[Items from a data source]
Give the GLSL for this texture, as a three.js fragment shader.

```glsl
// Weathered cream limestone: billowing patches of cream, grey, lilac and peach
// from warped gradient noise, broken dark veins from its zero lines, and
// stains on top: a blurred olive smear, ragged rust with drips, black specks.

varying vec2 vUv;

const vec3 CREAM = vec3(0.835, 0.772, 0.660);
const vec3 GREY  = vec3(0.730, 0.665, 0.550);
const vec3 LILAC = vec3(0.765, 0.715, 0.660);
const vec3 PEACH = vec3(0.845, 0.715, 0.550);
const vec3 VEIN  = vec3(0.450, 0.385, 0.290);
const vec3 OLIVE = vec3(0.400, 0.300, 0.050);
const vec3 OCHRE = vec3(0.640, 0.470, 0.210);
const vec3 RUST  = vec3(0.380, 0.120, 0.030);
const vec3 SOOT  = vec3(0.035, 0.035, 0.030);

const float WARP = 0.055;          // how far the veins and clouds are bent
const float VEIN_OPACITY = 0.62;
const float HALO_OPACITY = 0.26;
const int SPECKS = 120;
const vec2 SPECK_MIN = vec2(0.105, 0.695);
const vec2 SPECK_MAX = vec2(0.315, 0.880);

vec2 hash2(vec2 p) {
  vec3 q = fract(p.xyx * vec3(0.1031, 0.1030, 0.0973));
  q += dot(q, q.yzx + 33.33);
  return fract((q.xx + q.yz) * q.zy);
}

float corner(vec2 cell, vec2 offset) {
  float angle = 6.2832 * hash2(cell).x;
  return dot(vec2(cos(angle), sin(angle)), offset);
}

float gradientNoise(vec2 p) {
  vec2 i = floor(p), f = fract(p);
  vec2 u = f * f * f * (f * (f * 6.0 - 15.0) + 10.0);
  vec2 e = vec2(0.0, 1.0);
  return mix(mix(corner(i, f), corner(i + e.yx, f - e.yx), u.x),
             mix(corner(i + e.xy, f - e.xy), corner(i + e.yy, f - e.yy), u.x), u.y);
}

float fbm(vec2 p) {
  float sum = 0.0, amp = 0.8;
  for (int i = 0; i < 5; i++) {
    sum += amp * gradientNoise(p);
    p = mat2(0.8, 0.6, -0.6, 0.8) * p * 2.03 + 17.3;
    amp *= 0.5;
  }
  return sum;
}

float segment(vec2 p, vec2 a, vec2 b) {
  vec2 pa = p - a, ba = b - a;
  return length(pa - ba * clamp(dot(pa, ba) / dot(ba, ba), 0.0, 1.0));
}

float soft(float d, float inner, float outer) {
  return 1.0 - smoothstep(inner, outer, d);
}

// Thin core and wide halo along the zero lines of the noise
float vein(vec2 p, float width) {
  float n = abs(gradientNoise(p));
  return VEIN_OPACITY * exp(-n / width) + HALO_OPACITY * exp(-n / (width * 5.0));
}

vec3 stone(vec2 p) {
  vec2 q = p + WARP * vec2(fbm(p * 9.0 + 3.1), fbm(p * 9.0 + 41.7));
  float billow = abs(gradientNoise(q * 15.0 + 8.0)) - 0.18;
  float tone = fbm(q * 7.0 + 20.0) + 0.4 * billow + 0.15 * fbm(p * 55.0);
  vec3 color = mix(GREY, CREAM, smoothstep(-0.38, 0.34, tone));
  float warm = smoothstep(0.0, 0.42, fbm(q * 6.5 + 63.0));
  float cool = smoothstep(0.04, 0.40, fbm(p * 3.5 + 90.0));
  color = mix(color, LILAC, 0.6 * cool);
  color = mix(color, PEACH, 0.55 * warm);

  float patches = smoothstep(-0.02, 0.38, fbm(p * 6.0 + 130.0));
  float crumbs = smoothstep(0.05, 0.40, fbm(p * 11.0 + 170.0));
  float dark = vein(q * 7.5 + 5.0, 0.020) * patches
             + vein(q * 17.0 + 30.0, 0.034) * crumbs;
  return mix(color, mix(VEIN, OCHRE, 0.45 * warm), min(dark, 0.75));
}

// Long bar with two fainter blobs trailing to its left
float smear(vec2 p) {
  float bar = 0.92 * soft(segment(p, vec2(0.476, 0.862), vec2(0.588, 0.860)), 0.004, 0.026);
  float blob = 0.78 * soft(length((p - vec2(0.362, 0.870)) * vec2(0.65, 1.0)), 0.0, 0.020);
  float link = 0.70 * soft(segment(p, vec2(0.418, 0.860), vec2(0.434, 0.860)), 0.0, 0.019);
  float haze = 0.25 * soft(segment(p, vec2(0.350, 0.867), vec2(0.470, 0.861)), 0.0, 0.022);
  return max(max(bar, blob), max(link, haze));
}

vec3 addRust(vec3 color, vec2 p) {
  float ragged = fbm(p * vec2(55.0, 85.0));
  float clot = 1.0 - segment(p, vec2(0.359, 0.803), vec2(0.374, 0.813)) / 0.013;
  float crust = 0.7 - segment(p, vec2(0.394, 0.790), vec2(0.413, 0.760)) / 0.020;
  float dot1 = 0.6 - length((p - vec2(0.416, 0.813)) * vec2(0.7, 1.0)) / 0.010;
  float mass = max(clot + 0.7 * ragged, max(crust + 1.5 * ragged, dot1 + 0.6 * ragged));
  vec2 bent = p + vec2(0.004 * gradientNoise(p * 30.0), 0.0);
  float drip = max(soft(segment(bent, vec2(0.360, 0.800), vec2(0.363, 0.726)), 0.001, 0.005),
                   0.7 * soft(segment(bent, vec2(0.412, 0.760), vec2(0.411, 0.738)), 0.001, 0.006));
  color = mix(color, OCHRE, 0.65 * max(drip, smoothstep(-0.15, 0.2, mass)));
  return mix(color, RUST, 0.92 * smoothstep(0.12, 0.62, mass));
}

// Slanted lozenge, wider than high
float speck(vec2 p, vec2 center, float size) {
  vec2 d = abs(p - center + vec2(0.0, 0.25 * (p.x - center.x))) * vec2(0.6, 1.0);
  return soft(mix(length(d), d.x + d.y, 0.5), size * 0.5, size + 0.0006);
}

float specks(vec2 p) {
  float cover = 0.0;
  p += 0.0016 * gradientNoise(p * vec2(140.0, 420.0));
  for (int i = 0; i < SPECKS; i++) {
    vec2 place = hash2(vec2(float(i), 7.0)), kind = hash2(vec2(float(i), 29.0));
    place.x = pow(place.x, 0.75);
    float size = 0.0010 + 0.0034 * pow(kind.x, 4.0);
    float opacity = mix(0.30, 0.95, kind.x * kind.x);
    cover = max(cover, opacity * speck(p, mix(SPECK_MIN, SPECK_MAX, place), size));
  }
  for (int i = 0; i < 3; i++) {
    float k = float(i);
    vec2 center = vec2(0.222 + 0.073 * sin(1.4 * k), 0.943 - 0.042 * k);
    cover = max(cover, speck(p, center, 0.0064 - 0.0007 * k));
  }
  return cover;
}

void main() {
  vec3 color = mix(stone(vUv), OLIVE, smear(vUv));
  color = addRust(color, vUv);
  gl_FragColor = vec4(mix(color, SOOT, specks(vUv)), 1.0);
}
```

■ TO DO ■
Please find every line in the records that contains the word "center", and copy it out.

■ SOLUTION FOR THIS PROBLEM ■
float speck(vec2 p, vec2 center, float size) {
  vec2 d = abs(p - center + vec2(0.0, 0.25 * (p.x - center.x))) * vec2(0.6, 1.0);
    vec2 center = vec2(0.222 + 0.073 * sin(1.4 * k), 0.943 - 0.042 * k);
    cover = max(cover, speck(p, center, 0.0064 - 0.0007 * k));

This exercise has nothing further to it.